**What you are asked to do:** Report each line from the data below that holds the word "skin".

**Exercise materials:**

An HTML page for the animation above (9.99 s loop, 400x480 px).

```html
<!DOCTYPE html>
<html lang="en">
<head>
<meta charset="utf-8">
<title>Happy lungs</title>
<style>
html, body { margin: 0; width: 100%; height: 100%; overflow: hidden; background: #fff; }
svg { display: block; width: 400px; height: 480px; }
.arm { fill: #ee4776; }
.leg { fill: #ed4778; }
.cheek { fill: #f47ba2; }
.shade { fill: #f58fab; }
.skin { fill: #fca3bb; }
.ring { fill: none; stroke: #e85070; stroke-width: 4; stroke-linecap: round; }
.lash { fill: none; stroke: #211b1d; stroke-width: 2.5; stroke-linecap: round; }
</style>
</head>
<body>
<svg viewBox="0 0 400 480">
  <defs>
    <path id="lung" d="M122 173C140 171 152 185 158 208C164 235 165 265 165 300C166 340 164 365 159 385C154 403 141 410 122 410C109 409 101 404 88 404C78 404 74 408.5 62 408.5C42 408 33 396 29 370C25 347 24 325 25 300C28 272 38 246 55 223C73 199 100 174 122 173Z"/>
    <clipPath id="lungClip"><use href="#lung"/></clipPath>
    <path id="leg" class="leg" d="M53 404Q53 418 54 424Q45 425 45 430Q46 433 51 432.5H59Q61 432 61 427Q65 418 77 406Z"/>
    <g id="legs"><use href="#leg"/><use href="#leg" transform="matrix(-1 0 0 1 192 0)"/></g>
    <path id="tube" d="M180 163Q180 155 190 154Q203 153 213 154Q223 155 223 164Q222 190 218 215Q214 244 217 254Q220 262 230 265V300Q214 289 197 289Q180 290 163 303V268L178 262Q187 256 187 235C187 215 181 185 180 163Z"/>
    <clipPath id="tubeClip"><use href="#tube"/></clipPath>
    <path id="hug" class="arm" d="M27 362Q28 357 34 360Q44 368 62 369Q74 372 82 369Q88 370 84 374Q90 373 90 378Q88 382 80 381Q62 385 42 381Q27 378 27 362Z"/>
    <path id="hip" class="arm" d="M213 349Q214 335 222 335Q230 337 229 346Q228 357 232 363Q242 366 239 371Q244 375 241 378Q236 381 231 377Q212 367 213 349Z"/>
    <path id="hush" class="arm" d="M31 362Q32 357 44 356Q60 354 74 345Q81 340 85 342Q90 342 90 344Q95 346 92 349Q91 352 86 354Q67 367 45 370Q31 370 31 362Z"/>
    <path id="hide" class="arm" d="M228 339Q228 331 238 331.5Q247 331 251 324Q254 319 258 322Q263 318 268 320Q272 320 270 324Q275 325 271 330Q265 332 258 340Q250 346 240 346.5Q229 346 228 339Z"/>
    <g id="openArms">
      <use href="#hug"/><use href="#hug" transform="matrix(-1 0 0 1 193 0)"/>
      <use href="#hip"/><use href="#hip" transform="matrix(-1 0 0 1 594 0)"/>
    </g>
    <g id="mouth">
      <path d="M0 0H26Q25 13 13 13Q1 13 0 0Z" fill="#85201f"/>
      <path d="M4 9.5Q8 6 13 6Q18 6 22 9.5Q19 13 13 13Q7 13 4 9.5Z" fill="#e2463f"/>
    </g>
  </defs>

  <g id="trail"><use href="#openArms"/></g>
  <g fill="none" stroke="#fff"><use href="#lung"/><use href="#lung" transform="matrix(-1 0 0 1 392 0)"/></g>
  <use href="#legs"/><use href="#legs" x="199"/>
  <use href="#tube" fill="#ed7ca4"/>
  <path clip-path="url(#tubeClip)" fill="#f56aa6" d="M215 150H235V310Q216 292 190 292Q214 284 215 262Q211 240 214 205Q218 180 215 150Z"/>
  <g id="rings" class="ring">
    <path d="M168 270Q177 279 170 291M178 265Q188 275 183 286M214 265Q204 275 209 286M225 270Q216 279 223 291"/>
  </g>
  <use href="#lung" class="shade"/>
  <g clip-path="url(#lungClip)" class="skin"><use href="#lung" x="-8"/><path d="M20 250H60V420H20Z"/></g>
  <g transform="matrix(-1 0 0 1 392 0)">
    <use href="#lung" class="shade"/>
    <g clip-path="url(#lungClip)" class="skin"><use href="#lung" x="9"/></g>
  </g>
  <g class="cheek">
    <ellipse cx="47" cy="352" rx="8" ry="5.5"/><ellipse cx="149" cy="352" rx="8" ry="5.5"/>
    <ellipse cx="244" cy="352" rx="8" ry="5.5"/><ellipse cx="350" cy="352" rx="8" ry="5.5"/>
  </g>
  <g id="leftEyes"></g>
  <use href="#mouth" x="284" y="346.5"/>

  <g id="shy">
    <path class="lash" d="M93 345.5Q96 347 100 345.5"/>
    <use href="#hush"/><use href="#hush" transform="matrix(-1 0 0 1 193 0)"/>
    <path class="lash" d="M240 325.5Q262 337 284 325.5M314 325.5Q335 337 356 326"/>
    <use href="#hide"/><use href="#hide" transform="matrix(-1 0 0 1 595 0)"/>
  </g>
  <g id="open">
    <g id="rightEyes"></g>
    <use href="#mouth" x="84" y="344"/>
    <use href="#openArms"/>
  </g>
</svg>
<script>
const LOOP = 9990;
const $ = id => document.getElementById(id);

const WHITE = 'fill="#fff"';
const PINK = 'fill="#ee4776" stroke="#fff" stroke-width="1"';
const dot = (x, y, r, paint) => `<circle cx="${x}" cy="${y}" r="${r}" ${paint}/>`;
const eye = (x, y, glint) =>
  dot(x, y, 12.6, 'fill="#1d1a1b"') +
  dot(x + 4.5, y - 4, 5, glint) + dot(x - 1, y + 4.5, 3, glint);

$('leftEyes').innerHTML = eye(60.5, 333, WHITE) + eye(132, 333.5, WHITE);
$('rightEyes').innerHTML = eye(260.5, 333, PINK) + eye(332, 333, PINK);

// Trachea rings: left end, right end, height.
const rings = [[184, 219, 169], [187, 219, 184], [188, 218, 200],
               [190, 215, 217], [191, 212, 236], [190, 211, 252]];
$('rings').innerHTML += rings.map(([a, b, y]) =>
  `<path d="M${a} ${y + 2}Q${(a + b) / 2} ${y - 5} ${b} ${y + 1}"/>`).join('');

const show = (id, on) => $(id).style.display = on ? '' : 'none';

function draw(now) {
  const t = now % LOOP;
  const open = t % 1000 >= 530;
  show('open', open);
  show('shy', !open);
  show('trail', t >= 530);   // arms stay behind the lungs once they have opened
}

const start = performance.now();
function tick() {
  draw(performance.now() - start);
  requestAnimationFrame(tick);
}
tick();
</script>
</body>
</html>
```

**Exercise response:**
.skin { fill: #fca3bb; }
  <g clip-path="url(#lungClip)" class="skin"><use href="#lung" x="-8"/><path d="M20 250H60V420H20Z"/></g>
    <g clip-path="url(#lungClip)" class="skin"><use href="#lung" x="9"/></g>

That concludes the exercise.